Two Texas contractors say the Shindaiwa T235 Trimmer is user-friendly and handles ethanol well.

Nathan Mitchell of All-Pro Mowing & Landscaping in Amarillo, TX
Nathan Mitchell of All-Pro Mowing & Landscaping in Amarillo, TX

Shindaiwa says its T235 String Trimmer balances “legendary” Shindaiwa features with improved cutting performance at a great price. Two landscape contractors in Amarillo, TX, tend to agree with that statement, while adding that the T235's ability to handle ethanol-blended fuel has met a growingly important need.

Nathan Mitchell of All-Pro Mowing & Landscaping was having carburetor issues with another brand/model of trimmer. "I was having to clean the carburetor at least twice a month," Mitchell relates. "The trimmer was also losing power. I talked to my equipment dealer who said it was probably the ethanol-blended fuel I was putting in it. Also, you have to be very precise on the fuel/oil mix with most two-cycle string trimmers. But on the Shindaiwa T235, the dealer said you don't have to be quite so precise."

John Powers, senior product manager for Echo Incorporated (maker of both Echo- and Shindaiwa-branded equipment), says the Shindaiwa T235, among other Shindaiwa trimmers, is engineered to run on 10% ethanol.

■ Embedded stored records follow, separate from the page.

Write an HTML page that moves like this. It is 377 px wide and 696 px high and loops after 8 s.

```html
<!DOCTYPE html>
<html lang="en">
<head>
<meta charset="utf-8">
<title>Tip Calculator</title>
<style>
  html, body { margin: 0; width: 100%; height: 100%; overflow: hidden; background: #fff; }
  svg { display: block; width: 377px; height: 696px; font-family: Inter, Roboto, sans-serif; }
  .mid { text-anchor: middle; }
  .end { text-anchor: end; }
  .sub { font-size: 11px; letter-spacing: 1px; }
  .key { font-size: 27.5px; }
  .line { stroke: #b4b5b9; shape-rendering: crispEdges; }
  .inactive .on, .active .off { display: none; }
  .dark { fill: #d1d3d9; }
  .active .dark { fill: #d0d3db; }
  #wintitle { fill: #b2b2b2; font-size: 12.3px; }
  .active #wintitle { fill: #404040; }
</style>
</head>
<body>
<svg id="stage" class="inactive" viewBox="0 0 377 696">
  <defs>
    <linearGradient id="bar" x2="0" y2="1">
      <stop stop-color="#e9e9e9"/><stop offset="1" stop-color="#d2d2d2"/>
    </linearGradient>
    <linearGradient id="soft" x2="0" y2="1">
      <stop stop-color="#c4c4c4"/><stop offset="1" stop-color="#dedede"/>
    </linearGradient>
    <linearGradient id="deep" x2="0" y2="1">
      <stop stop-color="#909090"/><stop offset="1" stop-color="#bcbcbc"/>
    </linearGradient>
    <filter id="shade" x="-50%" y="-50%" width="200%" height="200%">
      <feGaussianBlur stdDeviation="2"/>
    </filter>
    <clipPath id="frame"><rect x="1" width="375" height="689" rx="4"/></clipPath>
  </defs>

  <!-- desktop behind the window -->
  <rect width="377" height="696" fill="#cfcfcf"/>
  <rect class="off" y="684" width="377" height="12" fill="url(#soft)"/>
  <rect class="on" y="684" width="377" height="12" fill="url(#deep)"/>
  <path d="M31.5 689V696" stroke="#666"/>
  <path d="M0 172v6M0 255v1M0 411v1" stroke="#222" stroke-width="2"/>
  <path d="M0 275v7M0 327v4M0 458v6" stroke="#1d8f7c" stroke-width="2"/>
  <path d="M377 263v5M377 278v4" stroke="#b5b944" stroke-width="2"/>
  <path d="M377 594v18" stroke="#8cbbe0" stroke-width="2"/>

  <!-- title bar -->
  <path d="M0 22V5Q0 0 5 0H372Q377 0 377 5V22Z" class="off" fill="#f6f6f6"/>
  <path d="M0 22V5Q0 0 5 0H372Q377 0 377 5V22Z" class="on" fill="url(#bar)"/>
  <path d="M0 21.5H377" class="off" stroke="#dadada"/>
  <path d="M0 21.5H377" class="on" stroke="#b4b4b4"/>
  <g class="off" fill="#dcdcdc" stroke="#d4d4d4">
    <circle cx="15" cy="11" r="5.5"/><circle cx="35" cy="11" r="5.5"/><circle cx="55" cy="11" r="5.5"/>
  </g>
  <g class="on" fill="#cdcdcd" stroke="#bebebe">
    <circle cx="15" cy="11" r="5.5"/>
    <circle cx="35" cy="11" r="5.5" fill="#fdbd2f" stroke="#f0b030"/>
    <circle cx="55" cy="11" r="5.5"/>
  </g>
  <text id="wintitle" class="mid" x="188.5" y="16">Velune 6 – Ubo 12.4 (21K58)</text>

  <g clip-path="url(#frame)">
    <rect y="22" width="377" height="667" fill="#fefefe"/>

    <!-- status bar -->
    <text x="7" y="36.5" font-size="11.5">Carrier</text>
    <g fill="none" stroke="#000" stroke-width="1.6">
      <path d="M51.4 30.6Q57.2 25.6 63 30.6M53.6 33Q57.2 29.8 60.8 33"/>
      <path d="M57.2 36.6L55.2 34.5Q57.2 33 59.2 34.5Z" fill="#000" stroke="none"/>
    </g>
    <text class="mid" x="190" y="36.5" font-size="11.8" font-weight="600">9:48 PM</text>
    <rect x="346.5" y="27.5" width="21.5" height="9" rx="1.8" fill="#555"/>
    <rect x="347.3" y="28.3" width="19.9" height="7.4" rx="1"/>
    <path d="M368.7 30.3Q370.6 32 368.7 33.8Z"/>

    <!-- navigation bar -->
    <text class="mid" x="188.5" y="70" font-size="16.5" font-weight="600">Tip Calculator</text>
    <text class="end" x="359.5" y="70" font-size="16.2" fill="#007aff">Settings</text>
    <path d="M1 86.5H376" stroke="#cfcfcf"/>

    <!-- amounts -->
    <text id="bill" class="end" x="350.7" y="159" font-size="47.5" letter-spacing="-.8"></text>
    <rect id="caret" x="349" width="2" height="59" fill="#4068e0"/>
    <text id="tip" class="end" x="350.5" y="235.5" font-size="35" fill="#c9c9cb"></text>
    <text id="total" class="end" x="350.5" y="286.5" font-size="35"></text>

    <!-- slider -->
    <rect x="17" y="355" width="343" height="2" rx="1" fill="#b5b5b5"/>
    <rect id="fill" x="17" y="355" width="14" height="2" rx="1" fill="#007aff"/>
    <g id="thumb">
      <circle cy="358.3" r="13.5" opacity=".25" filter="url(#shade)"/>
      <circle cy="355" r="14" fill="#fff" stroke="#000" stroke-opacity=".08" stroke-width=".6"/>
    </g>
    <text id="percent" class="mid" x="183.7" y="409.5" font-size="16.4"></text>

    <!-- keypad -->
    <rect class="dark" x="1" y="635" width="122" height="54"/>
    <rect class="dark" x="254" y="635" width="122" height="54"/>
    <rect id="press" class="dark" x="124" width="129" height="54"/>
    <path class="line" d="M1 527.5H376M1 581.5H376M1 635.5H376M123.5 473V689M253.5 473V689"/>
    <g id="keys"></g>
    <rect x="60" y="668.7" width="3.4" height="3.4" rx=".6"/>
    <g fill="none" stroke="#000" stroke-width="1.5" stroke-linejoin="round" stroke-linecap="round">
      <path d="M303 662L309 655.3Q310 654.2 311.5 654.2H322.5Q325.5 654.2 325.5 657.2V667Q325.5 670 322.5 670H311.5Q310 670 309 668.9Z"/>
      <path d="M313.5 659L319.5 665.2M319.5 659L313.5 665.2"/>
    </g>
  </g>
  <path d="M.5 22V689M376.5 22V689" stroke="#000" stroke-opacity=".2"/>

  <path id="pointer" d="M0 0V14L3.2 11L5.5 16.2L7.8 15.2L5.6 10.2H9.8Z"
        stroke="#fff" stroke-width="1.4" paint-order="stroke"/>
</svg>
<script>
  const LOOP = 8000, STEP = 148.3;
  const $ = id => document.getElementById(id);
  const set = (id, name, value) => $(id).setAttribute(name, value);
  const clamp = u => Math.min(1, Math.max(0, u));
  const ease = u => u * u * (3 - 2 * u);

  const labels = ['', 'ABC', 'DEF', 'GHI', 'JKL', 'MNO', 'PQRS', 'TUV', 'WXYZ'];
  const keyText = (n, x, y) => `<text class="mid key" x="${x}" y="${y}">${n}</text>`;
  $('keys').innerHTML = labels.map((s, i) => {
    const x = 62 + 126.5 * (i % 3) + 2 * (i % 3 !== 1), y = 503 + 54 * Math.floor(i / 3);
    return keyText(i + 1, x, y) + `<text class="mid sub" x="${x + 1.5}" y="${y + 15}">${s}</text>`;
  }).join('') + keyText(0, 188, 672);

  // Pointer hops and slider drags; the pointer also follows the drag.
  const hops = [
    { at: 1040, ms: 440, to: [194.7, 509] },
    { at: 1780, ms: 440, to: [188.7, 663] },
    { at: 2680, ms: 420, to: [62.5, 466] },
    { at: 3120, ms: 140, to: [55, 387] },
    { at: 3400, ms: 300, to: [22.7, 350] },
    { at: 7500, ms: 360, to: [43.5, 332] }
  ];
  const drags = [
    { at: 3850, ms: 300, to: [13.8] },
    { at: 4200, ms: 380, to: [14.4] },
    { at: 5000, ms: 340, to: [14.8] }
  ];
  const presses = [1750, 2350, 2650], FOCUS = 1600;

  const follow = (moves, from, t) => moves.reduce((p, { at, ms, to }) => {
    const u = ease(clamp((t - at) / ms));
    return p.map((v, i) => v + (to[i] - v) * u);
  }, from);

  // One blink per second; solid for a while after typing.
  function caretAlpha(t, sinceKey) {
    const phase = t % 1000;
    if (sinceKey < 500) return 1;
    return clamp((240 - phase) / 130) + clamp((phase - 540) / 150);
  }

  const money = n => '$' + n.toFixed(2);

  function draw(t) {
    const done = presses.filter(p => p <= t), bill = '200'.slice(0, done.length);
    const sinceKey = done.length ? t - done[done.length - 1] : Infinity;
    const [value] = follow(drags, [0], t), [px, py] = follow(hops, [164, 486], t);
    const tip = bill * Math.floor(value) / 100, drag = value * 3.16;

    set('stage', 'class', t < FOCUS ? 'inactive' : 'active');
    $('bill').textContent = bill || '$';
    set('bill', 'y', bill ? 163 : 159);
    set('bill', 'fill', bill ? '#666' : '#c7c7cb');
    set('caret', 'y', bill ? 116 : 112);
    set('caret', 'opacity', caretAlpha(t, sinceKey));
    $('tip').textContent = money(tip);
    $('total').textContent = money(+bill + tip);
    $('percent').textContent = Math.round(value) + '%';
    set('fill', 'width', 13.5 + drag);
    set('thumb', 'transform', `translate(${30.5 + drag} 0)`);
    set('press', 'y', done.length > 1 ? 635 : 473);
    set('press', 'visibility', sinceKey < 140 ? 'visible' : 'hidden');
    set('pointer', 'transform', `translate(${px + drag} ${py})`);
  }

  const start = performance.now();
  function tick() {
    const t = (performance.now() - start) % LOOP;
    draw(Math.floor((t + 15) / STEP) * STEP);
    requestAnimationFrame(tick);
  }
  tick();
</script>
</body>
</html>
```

That's why Mitchell hasn't seen the same type of carburetor issues with his T235 since purchasing it this past August. Performance-wise, Mitchell says the T235 does a fine job. It is also a bit lighter than other trimmers he's used, which is a plus.

Brandon Pedersen of Cutting Edge Landscaping bought a handful of T235s this past spring. "We have so much small equipment I can't keep track of it all," he says with a chuckle. But Pedersen does know full well that his T235s have delivered. "The trigger is really nice and easy to operate," he points out. "It's also pretty lightweight compared to some trimmers."

Like Mitchell, Pedersen was also having carburetor/ethanol issues with past trimmer models. "What I like about the T235 is that there is more space between the carburetor and the rest of the engine," Pedersen relates. "There's probably an inch gap. So the carburetor doesn't get as hot, which is helpful when burning ethanol. Even on other Shindaiwa trimmer models I've used, that gap seems to be much more narrow."

For contractors like Pedersen and Mitchell, engine performance and user comfort are among the primary concerns with respect to handheld equipment like string trimmers. Powers points out that the T235 features a secondary air filter for improved air filtration. Additionally, a solid steel drive shaft helps reduce weight, enhance acceleration and reduce vibration.

After several months of commercial use, both Pedersen and Mitchell say they would buy additional Shindaiwa T235 trimmers in the future.